The practical impact of withholding unrestricted access to the patented technology from use by the Web community will be to substantially impair the usability of the Web for hundreds of millions of individuals in the United States and around the world. Nearly every Web user relies on plug-in applications that add services such as streaming audio and video, advanced graphics and a variety of special purpose tools. On 30 October, the US PTO have announced that they will be conducting a re-examination of all claims relating to US Patent 5,838,906 citing "a substantial outcry from a widespread segment of the affected industry."

20 Oct. 03 press release:
TimBerners-Lee's letter:
Prior art filing:
W3C Holds Ad Hoc Meeting on Recent Court Decision, Launches Public Discussion List:

W3C Held its First Outreach Event in Mainland China

The China International Forum on WWW's Development 2003 was held in Beijing on 12-13 November. Attendees discussed the future of the Web, accessibility, SVG, the mobile Web, the Semantic Web and internationalization.

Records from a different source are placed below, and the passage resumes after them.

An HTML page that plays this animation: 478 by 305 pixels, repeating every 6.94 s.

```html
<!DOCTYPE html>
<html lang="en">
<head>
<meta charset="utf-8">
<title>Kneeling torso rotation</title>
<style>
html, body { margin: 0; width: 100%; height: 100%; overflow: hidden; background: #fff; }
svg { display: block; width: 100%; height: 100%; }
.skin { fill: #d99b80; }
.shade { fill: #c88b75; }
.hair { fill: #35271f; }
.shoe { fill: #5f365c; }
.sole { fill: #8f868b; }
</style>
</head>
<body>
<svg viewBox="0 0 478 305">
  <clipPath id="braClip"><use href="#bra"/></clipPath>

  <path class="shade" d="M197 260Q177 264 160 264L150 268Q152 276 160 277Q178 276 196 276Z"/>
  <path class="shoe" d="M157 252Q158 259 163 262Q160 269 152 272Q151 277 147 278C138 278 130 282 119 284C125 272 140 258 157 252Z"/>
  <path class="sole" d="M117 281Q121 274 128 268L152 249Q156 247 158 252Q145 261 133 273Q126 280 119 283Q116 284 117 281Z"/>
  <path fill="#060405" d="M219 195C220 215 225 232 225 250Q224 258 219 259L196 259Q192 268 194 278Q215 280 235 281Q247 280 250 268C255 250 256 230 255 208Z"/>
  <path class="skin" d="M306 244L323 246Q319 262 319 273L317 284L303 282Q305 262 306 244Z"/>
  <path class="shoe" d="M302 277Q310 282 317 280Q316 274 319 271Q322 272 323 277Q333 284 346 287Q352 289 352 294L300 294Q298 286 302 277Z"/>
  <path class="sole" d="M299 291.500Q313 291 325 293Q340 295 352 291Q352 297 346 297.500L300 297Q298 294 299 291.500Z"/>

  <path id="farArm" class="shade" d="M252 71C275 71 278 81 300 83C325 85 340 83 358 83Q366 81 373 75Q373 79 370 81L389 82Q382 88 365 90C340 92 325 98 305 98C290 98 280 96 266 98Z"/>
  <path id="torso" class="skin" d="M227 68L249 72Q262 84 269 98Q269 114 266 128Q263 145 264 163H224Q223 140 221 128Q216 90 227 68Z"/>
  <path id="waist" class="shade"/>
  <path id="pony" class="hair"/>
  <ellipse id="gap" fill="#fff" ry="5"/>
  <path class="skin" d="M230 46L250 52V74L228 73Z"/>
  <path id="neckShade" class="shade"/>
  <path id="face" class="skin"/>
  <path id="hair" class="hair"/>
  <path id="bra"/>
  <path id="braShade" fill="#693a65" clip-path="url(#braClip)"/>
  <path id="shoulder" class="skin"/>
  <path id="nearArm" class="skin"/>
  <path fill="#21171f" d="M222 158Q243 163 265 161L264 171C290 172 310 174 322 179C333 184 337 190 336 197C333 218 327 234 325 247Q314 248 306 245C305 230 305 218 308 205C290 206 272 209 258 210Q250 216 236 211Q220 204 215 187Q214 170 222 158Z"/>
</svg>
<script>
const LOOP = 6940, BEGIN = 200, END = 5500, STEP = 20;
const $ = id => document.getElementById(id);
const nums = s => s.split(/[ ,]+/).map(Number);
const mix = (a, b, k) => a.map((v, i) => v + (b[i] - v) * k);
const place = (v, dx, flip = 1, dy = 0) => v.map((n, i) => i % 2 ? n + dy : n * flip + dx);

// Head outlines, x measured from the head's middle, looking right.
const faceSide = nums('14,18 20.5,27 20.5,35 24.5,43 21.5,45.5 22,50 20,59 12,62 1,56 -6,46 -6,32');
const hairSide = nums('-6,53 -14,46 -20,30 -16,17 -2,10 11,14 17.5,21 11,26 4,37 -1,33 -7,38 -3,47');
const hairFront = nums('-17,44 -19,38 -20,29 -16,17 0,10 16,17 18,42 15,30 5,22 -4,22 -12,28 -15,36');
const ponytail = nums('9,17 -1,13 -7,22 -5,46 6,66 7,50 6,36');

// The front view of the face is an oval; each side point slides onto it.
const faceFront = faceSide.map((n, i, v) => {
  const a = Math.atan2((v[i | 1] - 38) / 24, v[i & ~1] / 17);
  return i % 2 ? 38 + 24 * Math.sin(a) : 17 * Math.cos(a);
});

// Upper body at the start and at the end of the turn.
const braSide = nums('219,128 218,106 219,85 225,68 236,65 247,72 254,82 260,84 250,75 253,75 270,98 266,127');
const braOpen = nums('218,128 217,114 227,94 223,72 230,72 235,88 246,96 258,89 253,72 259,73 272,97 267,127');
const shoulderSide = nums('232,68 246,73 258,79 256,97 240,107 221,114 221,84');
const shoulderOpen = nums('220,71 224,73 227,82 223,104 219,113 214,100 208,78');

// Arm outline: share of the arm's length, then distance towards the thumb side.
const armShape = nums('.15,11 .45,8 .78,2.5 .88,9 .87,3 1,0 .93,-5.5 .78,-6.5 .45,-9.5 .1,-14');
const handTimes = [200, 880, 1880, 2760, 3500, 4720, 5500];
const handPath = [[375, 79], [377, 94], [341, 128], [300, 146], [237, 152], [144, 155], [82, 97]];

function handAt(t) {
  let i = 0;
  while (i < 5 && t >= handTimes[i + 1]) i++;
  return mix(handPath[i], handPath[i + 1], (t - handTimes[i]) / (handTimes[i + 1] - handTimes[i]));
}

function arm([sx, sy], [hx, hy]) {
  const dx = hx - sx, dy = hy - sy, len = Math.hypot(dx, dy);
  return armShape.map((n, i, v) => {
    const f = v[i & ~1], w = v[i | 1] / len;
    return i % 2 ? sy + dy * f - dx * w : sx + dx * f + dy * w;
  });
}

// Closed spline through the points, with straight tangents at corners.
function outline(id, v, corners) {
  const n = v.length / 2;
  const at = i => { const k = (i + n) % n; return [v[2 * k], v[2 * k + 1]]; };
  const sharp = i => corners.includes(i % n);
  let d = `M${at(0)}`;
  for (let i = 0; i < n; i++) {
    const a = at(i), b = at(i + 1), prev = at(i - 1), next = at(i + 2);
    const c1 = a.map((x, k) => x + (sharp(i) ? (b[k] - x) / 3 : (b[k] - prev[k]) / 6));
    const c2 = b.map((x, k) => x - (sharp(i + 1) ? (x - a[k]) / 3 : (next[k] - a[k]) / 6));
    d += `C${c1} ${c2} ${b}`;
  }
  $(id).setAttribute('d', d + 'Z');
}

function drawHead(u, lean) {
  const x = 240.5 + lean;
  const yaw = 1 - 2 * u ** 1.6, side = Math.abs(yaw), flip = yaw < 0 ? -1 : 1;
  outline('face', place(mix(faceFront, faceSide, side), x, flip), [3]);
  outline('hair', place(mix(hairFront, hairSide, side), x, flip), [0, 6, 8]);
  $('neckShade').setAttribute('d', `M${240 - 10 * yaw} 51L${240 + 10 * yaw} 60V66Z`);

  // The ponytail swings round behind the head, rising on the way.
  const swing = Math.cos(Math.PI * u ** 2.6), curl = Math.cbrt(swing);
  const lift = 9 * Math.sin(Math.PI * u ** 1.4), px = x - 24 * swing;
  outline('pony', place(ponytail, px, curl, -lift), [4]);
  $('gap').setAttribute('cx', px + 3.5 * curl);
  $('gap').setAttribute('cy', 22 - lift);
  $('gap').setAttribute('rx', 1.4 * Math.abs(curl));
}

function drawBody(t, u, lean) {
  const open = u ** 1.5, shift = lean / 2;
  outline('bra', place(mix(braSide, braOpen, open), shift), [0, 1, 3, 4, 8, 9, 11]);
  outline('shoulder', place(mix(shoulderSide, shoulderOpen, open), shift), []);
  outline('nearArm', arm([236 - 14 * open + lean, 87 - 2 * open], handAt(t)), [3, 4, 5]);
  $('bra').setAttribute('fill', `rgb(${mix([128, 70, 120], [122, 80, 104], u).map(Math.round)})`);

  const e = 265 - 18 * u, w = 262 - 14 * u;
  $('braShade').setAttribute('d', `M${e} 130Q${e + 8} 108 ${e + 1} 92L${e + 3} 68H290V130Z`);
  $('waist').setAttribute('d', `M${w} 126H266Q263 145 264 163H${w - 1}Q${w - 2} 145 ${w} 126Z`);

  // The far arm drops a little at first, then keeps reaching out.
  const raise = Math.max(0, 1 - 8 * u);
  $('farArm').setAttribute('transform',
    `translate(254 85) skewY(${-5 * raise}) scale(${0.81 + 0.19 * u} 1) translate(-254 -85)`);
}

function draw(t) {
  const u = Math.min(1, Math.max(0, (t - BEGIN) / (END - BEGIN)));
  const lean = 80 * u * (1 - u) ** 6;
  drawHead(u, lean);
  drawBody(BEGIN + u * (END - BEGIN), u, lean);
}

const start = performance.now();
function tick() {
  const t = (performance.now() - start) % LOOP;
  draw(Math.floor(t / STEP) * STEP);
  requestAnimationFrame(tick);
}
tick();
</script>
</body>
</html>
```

The event was co-organized by the China Computer Federation and the W3C Office in Hong Kong.

China International Forum on WWW's Development 2003 Web site:
Press Release:

Last W3C Recommendations

  • Portable Network Graphics (PNG) Specification (Second Edition): First published 1 October 1996, revised 10 November 2003, David Duce
  • XForms 1.0: 14 October 2003, Micah Dubinko, Leigh L. Klotz, Roland Merrick, T. V. Raman
  • XML Events: 14 October 2003, Shane McCarron, Steven Pemberton, T. V. Raman
  • An exhaustive list of all W3C Technical Reports:

ERCIM is the European host of W3C.